▶ _Problem statement_:
Starting at the line that contains "413L117 408L129 417L125" and ending at the line that contains "78Q247 82 259", the lines below are to be given again exactly, with nothing added.

▶ _Source information_:
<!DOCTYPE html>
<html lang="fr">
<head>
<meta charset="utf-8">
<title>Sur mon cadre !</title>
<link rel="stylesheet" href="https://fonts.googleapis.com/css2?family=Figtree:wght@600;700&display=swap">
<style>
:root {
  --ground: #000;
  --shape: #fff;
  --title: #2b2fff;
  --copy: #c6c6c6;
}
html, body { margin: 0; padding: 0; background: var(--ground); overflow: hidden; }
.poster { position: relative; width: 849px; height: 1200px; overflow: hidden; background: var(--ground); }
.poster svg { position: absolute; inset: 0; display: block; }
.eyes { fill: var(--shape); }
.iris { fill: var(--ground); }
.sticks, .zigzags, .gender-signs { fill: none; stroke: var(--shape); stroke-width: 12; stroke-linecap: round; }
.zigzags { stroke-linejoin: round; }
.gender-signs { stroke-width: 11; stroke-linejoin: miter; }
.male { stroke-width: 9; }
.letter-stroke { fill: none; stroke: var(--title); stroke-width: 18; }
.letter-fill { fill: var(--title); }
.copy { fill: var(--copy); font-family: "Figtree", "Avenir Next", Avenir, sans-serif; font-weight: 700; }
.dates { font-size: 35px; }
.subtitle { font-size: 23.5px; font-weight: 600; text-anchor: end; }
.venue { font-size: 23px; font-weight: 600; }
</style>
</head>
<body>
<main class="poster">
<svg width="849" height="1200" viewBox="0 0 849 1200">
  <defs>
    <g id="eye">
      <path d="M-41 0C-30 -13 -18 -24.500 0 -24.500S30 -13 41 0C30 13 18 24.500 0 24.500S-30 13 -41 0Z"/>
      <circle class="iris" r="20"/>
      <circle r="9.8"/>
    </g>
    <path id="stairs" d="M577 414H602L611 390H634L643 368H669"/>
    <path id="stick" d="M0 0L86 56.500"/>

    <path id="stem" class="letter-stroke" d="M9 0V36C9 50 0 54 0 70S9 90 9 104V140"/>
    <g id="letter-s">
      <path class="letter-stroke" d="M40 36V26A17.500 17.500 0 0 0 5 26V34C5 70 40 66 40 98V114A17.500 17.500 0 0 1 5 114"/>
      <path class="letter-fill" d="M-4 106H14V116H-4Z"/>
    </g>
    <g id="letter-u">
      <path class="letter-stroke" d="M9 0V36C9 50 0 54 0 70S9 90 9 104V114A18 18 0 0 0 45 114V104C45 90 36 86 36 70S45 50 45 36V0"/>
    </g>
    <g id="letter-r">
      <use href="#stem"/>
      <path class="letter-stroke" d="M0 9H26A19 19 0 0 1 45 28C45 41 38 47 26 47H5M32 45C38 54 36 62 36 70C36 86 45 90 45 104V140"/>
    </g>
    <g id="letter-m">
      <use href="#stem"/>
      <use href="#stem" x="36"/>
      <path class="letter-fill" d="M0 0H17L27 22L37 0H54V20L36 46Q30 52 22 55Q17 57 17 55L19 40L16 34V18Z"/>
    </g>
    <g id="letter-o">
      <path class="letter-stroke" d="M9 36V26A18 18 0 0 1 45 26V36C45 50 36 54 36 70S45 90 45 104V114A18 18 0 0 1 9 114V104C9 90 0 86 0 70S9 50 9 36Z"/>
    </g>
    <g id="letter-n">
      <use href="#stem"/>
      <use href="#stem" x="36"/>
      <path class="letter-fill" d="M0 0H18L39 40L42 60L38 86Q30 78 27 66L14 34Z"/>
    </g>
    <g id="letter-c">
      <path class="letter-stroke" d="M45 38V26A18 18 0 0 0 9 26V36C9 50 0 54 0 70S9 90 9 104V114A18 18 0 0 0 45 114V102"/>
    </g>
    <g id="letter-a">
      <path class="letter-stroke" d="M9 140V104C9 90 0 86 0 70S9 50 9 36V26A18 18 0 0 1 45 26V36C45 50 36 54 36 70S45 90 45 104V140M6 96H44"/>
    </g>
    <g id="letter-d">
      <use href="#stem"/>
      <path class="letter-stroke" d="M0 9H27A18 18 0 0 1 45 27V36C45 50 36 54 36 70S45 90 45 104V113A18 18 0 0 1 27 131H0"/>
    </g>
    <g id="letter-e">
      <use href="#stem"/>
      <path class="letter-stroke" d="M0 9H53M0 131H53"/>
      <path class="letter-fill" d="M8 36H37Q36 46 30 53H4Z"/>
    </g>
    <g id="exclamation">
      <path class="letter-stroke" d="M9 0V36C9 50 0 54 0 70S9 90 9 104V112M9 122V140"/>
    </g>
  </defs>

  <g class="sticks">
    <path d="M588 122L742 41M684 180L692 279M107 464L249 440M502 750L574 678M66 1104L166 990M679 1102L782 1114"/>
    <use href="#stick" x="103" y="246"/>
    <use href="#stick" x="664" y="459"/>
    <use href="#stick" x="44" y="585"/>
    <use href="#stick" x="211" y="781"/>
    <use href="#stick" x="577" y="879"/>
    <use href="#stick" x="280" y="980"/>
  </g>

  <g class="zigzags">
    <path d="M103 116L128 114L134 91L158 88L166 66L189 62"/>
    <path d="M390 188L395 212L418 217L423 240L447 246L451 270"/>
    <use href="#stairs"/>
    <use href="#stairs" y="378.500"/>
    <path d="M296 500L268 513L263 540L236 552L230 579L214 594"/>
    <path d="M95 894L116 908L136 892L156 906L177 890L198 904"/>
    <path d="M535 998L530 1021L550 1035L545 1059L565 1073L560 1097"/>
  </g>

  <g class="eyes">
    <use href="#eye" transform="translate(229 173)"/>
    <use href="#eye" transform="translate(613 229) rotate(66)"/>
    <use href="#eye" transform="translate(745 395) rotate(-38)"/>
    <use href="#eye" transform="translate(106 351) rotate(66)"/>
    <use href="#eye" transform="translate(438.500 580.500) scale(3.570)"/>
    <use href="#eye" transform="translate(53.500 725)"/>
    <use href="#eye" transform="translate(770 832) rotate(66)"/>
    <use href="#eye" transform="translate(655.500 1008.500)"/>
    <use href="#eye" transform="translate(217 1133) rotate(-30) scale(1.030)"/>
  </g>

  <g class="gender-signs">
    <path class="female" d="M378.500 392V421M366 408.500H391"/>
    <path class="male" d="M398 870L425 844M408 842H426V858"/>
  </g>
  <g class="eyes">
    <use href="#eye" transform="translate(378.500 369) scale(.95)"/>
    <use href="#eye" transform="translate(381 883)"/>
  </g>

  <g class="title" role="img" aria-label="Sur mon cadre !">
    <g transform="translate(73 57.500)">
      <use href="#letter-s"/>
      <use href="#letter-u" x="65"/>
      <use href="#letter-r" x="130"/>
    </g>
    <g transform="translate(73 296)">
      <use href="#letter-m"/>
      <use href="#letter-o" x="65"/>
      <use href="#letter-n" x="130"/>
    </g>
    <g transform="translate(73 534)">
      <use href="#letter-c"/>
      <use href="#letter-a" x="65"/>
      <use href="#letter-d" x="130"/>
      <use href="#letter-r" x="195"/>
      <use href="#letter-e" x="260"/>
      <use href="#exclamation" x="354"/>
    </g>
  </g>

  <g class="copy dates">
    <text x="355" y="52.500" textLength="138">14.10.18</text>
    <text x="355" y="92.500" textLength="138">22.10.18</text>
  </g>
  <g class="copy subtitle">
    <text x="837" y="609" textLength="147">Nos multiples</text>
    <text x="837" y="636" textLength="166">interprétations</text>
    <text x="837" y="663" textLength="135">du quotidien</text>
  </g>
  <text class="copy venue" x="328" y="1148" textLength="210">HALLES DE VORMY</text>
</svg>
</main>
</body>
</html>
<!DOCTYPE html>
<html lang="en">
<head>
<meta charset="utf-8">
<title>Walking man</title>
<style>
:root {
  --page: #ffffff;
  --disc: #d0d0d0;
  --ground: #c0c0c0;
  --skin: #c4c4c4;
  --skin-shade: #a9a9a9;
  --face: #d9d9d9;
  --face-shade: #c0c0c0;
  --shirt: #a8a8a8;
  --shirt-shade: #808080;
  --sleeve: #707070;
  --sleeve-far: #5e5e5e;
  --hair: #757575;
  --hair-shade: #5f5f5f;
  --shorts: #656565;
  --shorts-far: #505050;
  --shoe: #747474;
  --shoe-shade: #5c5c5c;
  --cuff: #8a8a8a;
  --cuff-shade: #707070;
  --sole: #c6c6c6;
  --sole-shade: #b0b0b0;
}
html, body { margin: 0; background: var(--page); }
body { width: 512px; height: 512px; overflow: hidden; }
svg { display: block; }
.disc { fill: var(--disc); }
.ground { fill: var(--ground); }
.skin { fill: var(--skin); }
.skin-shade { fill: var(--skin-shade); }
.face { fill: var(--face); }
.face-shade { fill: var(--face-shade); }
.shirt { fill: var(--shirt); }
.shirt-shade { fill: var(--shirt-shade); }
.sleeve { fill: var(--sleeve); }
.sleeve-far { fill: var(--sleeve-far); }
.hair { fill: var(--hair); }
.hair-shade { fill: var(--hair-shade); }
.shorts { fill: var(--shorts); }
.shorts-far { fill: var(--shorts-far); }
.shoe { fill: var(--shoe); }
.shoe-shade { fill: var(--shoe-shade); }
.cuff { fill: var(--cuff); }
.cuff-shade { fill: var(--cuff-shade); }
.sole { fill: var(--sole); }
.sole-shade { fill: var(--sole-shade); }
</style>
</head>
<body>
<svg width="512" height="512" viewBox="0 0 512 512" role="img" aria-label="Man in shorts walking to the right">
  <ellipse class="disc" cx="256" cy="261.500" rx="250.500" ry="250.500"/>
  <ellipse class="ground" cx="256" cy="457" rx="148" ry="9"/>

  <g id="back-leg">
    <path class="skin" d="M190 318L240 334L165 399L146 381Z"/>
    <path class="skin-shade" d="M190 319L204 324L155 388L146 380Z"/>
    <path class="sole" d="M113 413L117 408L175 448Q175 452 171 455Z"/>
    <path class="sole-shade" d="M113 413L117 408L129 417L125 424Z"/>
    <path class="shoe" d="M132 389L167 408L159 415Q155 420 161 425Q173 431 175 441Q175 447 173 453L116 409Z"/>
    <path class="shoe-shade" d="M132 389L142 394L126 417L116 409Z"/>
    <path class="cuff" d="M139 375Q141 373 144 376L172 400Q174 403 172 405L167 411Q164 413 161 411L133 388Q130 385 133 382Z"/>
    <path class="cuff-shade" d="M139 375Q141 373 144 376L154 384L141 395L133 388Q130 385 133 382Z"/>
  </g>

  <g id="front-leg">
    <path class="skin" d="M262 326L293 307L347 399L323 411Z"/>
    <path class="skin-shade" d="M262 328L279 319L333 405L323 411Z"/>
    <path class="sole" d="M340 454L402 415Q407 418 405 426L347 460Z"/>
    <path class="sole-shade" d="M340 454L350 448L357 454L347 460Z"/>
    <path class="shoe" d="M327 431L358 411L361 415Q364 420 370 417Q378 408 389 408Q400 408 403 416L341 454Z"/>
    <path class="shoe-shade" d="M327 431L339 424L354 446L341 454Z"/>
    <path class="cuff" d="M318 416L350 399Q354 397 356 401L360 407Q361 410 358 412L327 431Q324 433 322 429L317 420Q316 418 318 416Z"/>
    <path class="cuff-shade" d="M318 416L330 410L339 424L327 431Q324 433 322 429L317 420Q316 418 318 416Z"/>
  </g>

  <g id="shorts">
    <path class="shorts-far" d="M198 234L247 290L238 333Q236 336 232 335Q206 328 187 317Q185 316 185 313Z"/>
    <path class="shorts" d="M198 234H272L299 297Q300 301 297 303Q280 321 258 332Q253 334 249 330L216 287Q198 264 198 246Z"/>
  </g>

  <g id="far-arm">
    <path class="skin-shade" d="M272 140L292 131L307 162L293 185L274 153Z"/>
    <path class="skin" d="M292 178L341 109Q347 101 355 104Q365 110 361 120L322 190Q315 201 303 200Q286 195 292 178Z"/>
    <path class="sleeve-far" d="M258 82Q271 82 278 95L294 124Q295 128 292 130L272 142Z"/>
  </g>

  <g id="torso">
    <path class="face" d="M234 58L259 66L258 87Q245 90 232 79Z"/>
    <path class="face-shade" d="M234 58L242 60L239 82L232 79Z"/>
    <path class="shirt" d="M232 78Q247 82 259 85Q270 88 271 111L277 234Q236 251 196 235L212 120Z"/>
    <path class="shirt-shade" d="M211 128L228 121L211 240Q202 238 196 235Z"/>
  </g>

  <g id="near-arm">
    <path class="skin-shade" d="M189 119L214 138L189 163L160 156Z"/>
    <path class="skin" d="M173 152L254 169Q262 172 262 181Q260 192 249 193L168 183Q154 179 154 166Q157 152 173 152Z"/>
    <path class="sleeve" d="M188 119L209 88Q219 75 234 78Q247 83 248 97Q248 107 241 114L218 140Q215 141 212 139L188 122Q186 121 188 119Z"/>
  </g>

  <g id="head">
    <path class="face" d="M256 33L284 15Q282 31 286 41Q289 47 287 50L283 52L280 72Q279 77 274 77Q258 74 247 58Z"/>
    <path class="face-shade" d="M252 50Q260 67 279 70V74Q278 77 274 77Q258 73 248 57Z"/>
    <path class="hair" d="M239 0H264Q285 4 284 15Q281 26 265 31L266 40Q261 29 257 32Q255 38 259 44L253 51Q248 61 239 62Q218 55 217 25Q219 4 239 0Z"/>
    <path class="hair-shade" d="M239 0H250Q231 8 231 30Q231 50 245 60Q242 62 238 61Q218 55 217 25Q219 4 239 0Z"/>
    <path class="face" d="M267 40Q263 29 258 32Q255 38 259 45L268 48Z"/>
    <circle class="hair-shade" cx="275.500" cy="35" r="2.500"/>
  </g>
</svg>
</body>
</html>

▶ _Exercise answer_:
    <path class="sole-shade" d="M113 413L117 408L129 417L125 424Z"/>
    <path class="shoe" d="M132 389L167 408L159 415Q155 420 161 425Q173 431 175 441Q175 447 173 453L116 409Z"/>
    <path class="shoe-shade" d="M132 389L142 394L126 417L116 409Z"/>
    <path class="cuff" d="M139 375Q141 373 144 376L172 400Q174 403 172 405L167 411Q164 413 161 411L133 388Q130 385 133 382Z"/>
    <path class="cuff-shade" d="M139 375Q141 373 144 376L154 384L141 395L133 388Q130 385 133 382Z"/>
  </g>

  <g id="front-leg">
    <path class="skin" d="M262 326L293 307L347 399L323 411Z"/>
    <path class="skin-shade" d="M262 328L279 319L333 405L323 411Z"/>
    <path class="sole" d="M340 454L402 415Q407 418 405 426L347 460Z"/>
    <path class="sole-shade" d="M340 454L350 448L357 454L347 460Z"/>
    <path class="shoe" d="M327 431L358 411L361 415Q364 420 370 417Q378 408 389 408Q400 408 403 416L341 454Z"/>
    <path class="shoe-shade" d="M327 431L339 424L354 446L341 454Z"/>
    <path class="cuff" d="M318 416L350 399Q354 397 356 401L360 407Q361 410 358 412L327 431Q324 433 322 429L317 420Q316 418 318 416Z"/>
    <path class="cuff-shade" d="M318 416L330 410L339 424L327 431Q324 433 322 429L317 420Q316 418 318 416Z"/>
  </g>

  <g id="shorts">
    <path class="shorts-far" d="M198 234L247 290L238 333Q236 336 232 335Q206 328 187 317Q185 316 185 313Z"/>
    <path class="shorts" d="M198 234H272L299 297Q300 301 297 303Q280 321 258 332Q253 334 249 330L216 287Q198 264 198 246Z"/>
  </g>

  <g id="far-arm">
    <path class="skin-shade" d="M272 140L292 131L307 162L293 185L274 153Z"/>
    <path class="skin" d="M292 178L341 109Q347 101 355 104Q365 110 361 120L322 190Q315 201 303 200Q286 195 292 178Z"/>
    <path class="sleeve-far" d="M258 82Q271 82 278 95L294 124Q295 128 292 130L272 142Z"/>
  </g>

  <g id="torso">
    <path class="face" d="M234 58L259 66L258 87Q245 90 232 79Z"/>
    <path class="face-shade" d="M234 58L242 60L239 82L232 79Z"/>
    <path class="shirt" d="M232 78Q247 82 259 85Q270 88 271 111L277 234Q236 251 196 235L212 120Z"/>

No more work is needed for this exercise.